The proposed Tarbela Action Plan is based on computer simulations of sediment flows. These simulations were designed to: a) determine whether flushing was technically feasible and could be used to estimate storage capacity that could be sustained in the long run and; b) to analyze reservoir survey results and predict future sedimentation. Based on the simulations, three phased components of the action plan are proposed:

Reservoir Operating Strategy: Raise the minimum reservoir level to 1,365 feet by the year 1998 and by 4 feet each year thereafter. Second, limit the draw down period to a maximum of 15 days. This would ensure security of power tunnel intakes for the next 10 years, long enough to complete construction of the underwater rockfill dike, and minimize the inevitable reduction in live storage.

Underwater Dike: Construct a rockfill underwater dike to protect the intakes of tunnels 1 – 4 from inundation by sediments.The dike would require some 8 Mcm of rockfill, have a crest level of 1380 feet, with an overspill section at 1340 feet.

Flushing Bypass: Construct a low-level high-capacity bypass to flush sediments.This should be on the left abutment, between the main and auxiliary spillways. Flushing should be carried out over a 30-day period.

The implementation of this plan would ensure long term and sustainable storage with only a small annual reduction in capacity.The estimated retention at 6 MAF is exactly what Kalabagh is designed to hold.However, flushing would reduce energy benefits because reservoir levels would need to be held down in June and July. On the other hand, the long-term energy producing potential of Ghazi Barotha clearly depends on Tarbela not silting up. Abstracting from social and environmental considerations, purely financial and economic cost comparisons also unequivocally favor Tarbela rehabilitation over Kalabagh.
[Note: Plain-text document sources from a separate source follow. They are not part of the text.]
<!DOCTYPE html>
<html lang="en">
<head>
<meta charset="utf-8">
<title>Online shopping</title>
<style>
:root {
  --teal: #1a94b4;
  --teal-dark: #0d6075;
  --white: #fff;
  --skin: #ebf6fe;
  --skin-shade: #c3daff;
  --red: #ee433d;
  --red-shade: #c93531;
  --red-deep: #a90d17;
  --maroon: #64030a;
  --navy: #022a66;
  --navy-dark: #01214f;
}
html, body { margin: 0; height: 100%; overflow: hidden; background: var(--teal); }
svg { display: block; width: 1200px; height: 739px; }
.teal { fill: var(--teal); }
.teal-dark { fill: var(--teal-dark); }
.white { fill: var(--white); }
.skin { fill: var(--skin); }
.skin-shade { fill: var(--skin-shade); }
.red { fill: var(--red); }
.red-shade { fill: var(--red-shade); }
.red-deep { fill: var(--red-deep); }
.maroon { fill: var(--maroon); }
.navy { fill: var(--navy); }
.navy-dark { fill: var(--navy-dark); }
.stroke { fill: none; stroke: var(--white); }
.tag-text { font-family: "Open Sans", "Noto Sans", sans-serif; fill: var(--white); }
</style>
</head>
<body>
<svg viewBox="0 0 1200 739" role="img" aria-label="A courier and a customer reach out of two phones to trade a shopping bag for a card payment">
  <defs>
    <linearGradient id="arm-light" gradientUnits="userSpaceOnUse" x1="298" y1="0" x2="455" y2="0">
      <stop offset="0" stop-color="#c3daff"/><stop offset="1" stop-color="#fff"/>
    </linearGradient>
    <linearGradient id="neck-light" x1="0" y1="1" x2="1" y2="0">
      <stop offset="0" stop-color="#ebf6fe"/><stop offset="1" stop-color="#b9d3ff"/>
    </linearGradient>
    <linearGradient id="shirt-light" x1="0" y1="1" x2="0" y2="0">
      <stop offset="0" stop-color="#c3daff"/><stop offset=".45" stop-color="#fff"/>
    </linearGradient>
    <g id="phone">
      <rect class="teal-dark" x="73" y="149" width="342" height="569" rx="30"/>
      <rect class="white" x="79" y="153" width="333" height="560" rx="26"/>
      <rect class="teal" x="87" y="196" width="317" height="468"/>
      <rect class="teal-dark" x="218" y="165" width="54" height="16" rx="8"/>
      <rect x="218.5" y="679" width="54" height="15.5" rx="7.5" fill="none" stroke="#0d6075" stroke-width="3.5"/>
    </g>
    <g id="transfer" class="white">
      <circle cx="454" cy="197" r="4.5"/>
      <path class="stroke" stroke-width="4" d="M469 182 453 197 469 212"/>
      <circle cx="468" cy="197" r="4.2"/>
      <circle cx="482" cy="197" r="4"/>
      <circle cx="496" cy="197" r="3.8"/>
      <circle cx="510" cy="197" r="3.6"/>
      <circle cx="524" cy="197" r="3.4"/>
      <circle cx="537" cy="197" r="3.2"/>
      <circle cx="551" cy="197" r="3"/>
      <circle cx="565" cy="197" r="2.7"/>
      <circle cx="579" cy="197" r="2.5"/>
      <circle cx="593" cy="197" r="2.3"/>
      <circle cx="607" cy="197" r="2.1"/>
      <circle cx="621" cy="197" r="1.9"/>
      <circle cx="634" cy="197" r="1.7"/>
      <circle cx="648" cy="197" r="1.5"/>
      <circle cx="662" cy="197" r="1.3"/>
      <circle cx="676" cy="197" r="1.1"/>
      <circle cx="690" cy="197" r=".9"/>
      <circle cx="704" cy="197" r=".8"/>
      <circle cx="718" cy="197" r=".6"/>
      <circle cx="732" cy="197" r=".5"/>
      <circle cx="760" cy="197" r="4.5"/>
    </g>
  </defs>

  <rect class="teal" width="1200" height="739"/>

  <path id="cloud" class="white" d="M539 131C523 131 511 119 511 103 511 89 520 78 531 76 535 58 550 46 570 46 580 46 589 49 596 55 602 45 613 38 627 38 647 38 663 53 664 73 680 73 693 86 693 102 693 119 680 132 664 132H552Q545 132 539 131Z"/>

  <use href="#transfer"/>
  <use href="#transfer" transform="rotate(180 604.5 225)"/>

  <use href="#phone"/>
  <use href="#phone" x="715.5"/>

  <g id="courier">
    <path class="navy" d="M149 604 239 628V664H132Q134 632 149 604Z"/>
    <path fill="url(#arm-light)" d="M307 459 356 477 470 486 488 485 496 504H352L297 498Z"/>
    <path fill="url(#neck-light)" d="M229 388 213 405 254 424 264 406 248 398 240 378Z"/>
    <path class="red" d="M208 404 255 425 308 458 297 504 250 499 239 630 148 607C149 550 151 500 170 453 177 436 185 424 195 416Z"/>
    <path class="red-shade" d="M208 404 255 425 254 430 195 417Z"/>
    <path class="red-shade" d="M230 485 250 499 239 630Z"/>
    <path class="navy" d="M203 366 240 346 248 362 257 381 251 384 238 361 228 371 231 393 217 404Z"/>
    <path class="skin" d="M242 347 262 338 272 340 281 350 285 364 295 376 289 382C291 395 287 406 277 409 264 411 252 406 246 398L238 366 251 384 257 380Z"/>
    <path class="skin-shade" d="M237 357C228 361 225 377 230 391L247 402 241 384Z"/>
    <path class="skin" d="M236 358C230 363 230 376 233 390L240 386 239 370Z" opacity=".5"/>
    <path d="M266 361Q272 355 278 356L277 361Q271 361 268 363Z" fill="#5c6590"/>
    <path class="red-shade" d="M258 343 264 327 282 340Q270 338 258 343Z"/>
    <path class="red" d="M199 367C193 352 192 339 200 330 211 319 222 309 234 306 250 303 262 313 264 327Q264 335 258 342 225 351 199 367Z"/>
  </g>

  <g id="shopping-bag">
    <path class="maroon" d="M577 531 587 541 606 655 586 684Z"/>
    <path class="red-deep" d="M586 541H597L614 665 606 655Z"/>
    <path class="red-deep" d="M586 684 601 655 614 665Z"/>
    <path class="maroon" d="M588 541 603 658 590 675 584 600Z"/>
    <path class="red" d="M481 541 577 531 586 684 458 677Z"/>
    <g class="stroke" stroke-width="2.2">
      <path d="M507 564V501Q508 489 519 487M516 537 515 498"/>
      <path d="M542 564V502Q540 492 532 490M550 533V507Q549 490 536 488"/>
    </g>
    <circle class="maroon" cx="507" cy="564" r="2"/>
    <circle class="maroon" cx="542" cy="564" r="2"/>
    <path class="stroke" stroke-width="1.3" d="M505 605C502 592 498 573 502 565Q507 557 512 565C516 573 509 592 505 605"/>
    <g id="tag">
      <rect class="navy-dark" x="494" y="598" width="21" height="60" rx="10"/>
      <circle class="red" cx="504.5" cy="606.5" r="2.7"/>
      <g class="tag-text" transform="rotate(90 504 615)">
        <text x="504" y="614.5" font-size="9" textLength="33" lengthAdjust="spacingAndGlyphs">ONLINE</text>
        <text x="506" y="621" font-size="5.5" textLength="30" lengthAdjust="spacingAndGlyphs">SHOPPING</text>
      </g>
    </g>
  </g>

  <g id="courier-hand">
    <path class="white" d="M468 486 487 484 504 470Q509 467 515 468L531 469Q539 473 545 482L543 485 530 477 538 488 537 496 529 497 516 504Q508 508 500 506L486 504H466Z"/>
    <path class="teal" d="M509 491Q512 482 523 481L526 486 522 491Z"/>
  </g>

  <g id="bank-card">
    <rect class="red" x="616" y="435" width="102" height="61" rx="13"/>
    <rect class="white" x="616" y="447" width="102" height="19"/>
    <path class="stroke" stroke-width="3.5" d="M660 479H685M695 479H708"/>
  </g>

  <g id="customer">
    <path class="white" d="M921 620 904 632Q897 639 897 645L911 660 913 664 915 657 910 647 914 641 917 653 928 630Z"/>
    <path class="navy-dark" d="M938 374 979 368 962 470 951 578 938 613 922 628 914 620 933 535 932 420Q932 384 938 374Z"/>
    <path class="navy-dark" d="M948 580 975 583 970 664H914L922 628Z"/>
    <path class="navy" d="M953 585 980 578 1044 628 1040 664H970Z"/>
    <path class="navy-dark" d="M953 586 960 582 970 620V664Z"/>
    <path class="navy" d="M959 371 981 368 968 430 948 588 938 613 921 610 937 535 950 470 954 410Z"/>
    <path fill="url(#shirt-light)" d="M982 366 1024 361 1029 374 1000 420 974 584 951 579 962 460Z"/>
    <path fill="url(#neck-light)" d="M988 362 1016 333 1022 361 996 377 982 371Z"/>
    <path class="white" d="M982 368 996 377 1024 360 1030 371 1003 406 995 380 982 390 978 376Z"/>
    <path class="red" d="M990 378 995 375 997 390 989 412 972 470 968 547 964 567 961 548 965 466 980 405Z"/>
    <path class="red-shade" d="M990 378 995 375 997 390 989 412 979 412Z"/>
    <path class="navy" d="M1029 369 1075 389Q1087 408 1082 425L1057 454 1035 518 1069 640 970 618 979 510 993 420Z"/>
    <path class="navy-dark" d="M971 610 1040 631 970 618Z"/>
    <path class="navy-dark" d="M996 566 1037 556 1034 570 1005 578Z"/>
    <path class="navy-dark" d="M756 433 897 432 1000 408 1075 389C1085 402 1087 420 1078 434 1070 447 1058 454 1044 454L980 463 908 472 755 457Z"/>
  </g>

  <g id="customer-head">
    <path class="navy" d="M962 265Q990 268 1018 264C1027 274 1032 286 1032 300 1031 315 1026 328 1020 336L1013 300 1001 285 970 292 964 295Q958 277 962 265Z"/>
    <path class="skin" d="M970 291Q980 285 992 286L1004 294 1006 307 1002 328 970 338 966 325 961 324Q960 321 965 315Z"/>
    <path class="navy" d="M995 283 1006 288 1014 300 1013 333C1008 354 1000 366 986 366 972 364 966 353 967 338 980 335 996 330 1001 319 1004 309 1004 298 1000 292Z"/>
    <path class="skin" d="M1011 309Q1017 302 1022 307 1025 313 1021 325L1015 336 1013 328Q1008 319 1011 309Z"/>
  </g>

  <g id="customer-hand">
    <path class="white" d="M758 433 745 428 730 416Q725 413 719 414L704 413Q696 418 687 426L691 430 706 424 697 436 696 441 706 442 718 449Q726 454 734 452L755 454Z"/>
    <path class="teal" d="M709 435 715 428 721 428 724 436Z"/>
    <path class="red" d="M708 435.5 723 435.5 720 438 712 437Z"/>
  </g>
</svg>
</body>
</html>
To recap,Kalabagh dam is not the clear winner it is projected to be. First, its viability is premised on water availability figures that are highly questionable .Second, the land constraint precludes substantive increases in cultivable area, additional water notwithstanding. Third, crop yield increases based on additional water do not account for the aggravated water logging and salinity that would result; furthermore, higher doses of water are associated with high input use, which degrades both soil, and water quality. Using existing water more efficiently is clearly a better option on both environmental and equity grounds. Fourth, hydel energy is not unequivocally cheaper, given the growing propensity to factor in displacement and environmental costs. Also, borrowing costs are likely to be higher as donors have indicated a clear preference for thermal power projects. Fifth, Kalabagh would further exacerbate ecosystem degradation, adding to mangrove and species loss and impoverishing communities, which depend on the ecosystem’s resources.Also, as an instrument of flood control Kalabagh is poorly supported by the historical evidence.In view of these facts, the option of implementing a sedimentation management project on Tarbela appears a clear winner on all grounds – financial, economic, social and environmental.

Please contact Sarah Siddiq (, Research and PEP Coordinator, for more details.